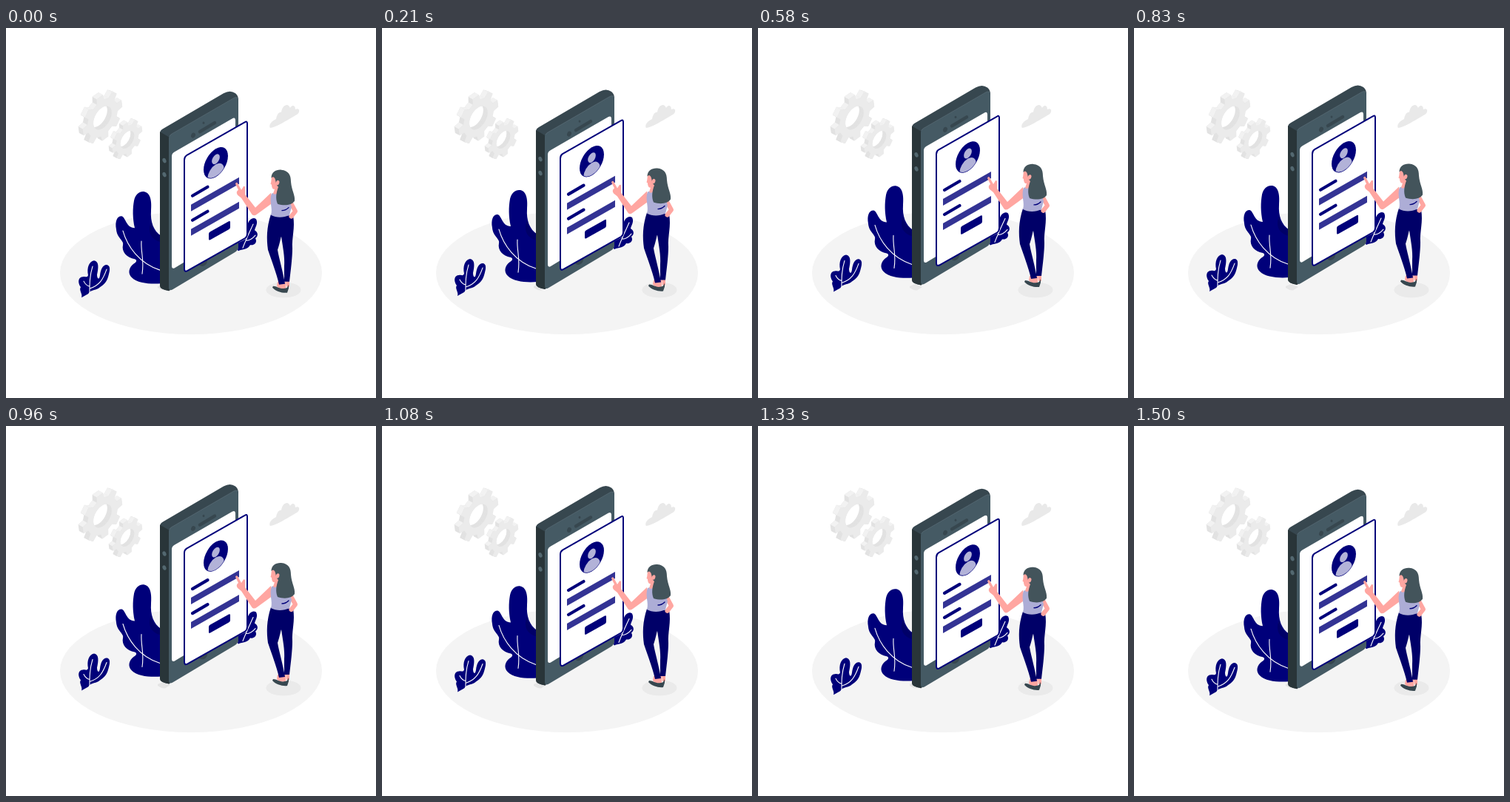
Animation of 500x500 px, one loop 1540 ms. Source, as an HTML page with a canvas:

```html
<!DOCTYPE html>
<html lang="en">
<head>
<meta charset="utf-8">
<title>Mobile sign-in</title>
<style>
html, body { margin: 0; width: 100%; height: 100%; overflow: hidden; background: #fff; }
canvas { display: block; width: 100vw; height: 100vh; }
</style>
</head>
<body>
<canvas id="stage" width="500" height="500"></canvas>
<script>
const ctx = document.getElementById('stage').getContext('2d');
const LOOP = 1540, LIFT = 8.5, PHASE = 45;
const NAVY = '#00007a', DENIM = '#000068', FIELD = '#333394', LILAC = '#b2b2d8', TOP = '#adadd6';
const SLATE = '#455a64', HAIR = '#43545b', EDGE = '#37474f', DARK = '#293539', SKIN = '#ffa6a1';

function fill(path, color) {
  ctx.fillStyle = color;
  ctx.fill(new Path2D(path));
}

function stroke(path, color, width) {
  ctx.strokeStyle = color;
  ctx.lineWidth = width;
  ctx.lineCap = ctx.lineJoin = 'round';
  ctx.stroke(new Path2D(path));
}

function oval(x, y, rx, ry, color, turn = 0) {
  ctx.fillStyle = color;
  ctx.beginPath();
  ctx.ellipse(x, y, rx, ry, turn, 0, Math.PI * 2);
  ctx.fill();
}

function shifted(dy, draw) {
  ctx.save();
  ctx.translate(0, dy);
  draw();
  ctx.restore();
}

// Draws in the plane of the phone's front face.
function onFace(x, y, draw) {
  ctx.save();
  ctx.transform(0.866, -0.5, 0, 1, x, y);
  draw();
  ctx.restore();
}

function gearPoints(radius) {
  const points = [], teeth = 8, step = Math.PI * 2 / teeth;
  const corners = [[-0.31, 0.77], [-0.2, 1], [0.2, 1], [0.31, 0.77]];
  for (let i = 0; i < teeth; i++) {
    for (const [turn, reach] of corners) {
      const angle = (i + turn) * step - 0.14;
      points.push([Math.cos(angle) * radius * reach, Math.sin(angle) * radius * reach]);
    }
  }
  return points;
}

function gear(x, y, radius, depth) {
  const points = gearPoints(radius), hole = radius * 0.46;
  const face = new Path2D();
  points.forEach(p => face.lineTo(...p));
  face.closePath();
  face.moveTo(hole, 0);
  face.arc(0, 0, hole, 0, Math.PI * 2);
  const layer = (d, color) => onFace(x - d, y - d * 0.55, () => {
    ctx.fillStyle = color;
    ctx.fill(face, 'evenodd');
  });
  for (let d = depth; d > 0; d -= 0.5) layer(d, '#e2e2e2');

  // Upward faces catch the light.
  const backX = -depth / 0.866, backY = -depth * 0.55 + backX * 0.5;
  onFace(x, y, () => points.forEach(([ax, ay], i) => {
    const [bx, by] = points[(i + 1) % points.length];
    if (bx - ax <= Math.abs(by - ay) * 0.6) return;
    ctx.fillStyle = '#f2f2f2';
    ctx.beginPath();
    ctx.moveTo(ax, ay);
    ctx.lineTo(bx, by);
    ctx.lineTo(bx + backX, by + backY);
    ctx.lineTo(ax + backX, ay + backY);
    ctx.fill();
  }));
  layer(0, '#ebebeb');
}

function scenery() {
  oval(250, 331, 177, 83, '#f4f4f4');
  oval(375, 354, 23.5, 10.5, '#eaeaea');
  fill('M205 349 L212 346 L222 350 L215 354.5 Q211 355 205 351Z', '#e5e5e5');
  gear(130.5, 121.5, 31, 6);
  gear(164, 151, 23.5, 5);
  fill('M357 135 C354 131 360 125 365 123 C366 117 369 113 372 114 C373 105 381 100 384 108 C387 103 391 105 391 110 C397 107 398 114 393 117 C384 122 366 134 357 135Z', '#e9e9e9');
}

function plants() {
  fill('M210 345 C195 346 178 345 170 337 C164 331 166 323 173 318 C177 316 177 313 174 312 C163 310 156 302 158 293 C160 287 150 284 149 272 C147 261 150 254 156 254 C162 255 162 270 174 270 C171 257 171 244 173 233 C175 224 181 220 187 221 C196 223 197 235 196 247 C195 261 199 274 210 281Z', NAVY);
  fill('M196 262 C198 272 202 277 210 281 L210 289 C198 287 190 277 196 262Z', DENIM);
  stroke('M158 274 C164 295 180 318 208 327 M183 288 C182 304 187 312 184 332', '#fff', 1.1);

  fill('M102 364 C104 359 98 354 101 350 C96 343 98 336 104 336 C108 335 109 338 111 334 C109 324 112 315 119 314 C126 315 125 324 123 333 C123 339 126 341 127 334 C128 326 131 319 137 320 C142 322 140 329 138 336 C136 343 132 347 127 350 C122 355 116 352 111 359Z', NAVY);
  stroke('M117 322 C113 335 113 345 113 358 M136 326 C131 340 126 348 113 352 M105 342 Q108 348 113 349', '#fff', 1.1);

  fill('M313 300 L314 290 L326 284 L326 267 C328 258 334 255 338 258 C341 264 337 268 336 273 C341 276 341 281 337 284 C340 289 336 294 330 293 C326 300 320 298 314 301Z', NAVY);
  stroke('M334 265 C329 276 325 284 320 297 M337 280 Q331 287 325 287', '#fff', 1.1);
}

function phone() {
  fill('M208 142 Q208 138 212 136 L294 88 Q303 83 310 88 Q314 91 314 97 L314 296 L220 355 Q208 353 208 348Z', EDGE);
  fill('M208 140 L220 147 L221 355 Q208 353 208 348Z', DARK);
  fill('M220 149 Q220 145 224 143 L307 95 Q314 91 314 98 L314 295 Q314 300 309 303 L227 352 Q220 357 220 350Z', SLATE);
  stroke('M221 146 Q222 144 224 143 L307 95 Q312 92 313.5 95', '#5b6e77', 0.7);
  fill('M224 173 Q224 169 228 167 L306 122 Q310 120 310 125 L310 274 L228 324 Q224 326 224 321Z', '#fff');
  stroke('M262 140 L282 128', EDGE, 4.4);
  oval(253, 145, 2.8, 3.6, EDGE, 0.4);
  oval(267, 128, 1.4, 1.7, EDGE);
  oval(266, 315, 6, 7, EDGE, 0.5);
  oval(214, 179, 2.4, 3.4, '#536870', -0.4);
  oval(214, 198, 2.4, 3.4, '#536870', -0.4);
}

function avatar() {
  onFace(283.5, 183, () => {
    oval(0, 0, 19, 19, NAVY);
    oval(0, -5, 6.2, 6.2, LILAC);
    ctx.beginPath();
    ctx.arc(0, 0, 18.3, 0, Math.PI * 2);
    ctx.clip();
    oval(0, 15, 13, 13, LILAC);
  });
}

function card() {
  const outline = 'M241 179 Q241 175 244 173 L323 128 Q326 126 326 130 L326 279 Q326 283 323 285 L245 329 Q241 331 241 326Z';
  fill(outline, '#fff');
  stroke(outline, NAVY, 2);
  avatar();
  for (const y of [0, 33]) {
    stroke(`M252 ${227.5 + y} L272.5 ${215.5 + y}`, NAVY, 4.2);
    fill(`M250 ${239.5 + y} L315 ${202.5 + y} V${211.5 + y} L250 ${248.5 + y}Z`, FIELD);
  }
  fill('M274 279 Q274 277 276 276 L301 262 Q303 261 303 263 V270 Q303 272 301 273 L276 287 Q274 288 274 286Z', NAVY);
}

function woman() {
  // Feet and legs
  fill('M367 343 L378 343 L378 352 Q370 354 366 349Z M378 341 H383 V350 H379Z', SKIN);
  fill('M361 349 C367 349 371 355 380 351 L382 347 L382 352 L380 358 C374 359 364 356 360 351Z', EDGE);
  fill('M358 252 C352 270 352 285 354 300 C360 318 365 330 369 347 L377 346 C374 328 369 312 367 300 C370 292 371 284 372 282 C374 296 377 310 376 322 L376 343 L383 343 C385 326 387 310 387 298 C386 284 391 270 388 254Z', DENIM);

  // Arms
  stroke('M385 237 L391 248 L385.5 255', SKIN, 6);
  fill('M358 223 L337 243 L323 225 L323 215 Q321 213 320 216 L318 219 L313 210 Q311 208 310 211 L314 219 Q310 222 313 226 L318 230 L331 250 Q334 256 339 252 L361 236Z', SKIN);

  // Torso and head
  fill('M359 224 L367 221 L371 237 L384 236 L386 242 L383 253 C375 257 365 257 358 253 C361 244 355 234 359 224Z', TOP);
  stroke('M373 247 Q378 247 382 243', NAVY, 1.4);
  fill('M360 198 C358 204 359 207 357.5 211 L359 212 C359 216 361 219 363 218 L361 224 Q364 227 368 222 L371 200Z', SKIN);
  fill('M358.5 203 C358.5 195 365 191.5 372 192 C382 193 385 199 385 208 C386 220 391 226 390 234 C386 240 376 241 367 238 C364 231 365 223 368 215 C364 212 365 206 363 203 Q361 200 358.5 203Z', HAIR);
  oval(367, 209.5, 2.3, 3.3, SKIN, 0.3);
}

function draw(now) {
  const turn = (now % LOOP + PHASE) / LOOP * Math.PI * 2;
  const rise = LIFT * (1 - Math.cos(turn)) / 2;
  ctx.fillStyle = '#fff';
  ctx.fillRect(0, 0, 500, 500);
  scenery();
  shifted(0.2 - rise, () => {
    plants();
    phone();
    shifted(-0.9, card);
    shifted(-0.5, woman);
  });
}

const start = performance.now();
function tick() {
  draw(performance.now() - start);
  requestAnimationFrame(tick);
}
tick();
</script>
</body>
</html>
```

◇ ◇ ◇ ◇

Taking the records above as input, show every line in which the word "color" is present.

function fill(path, color) {
  ctx.fillStyle = color;
function stroke(path, color, width) {
  ctx.strokeStyle = color;
function oval(x, y, rx, ry, color, turn = 0) {
  ctx.fillStyle = color;
  const layer = (d, color) => onFace(x - d, y - d * 0.55, () => {
    ctx.fillStyle = color;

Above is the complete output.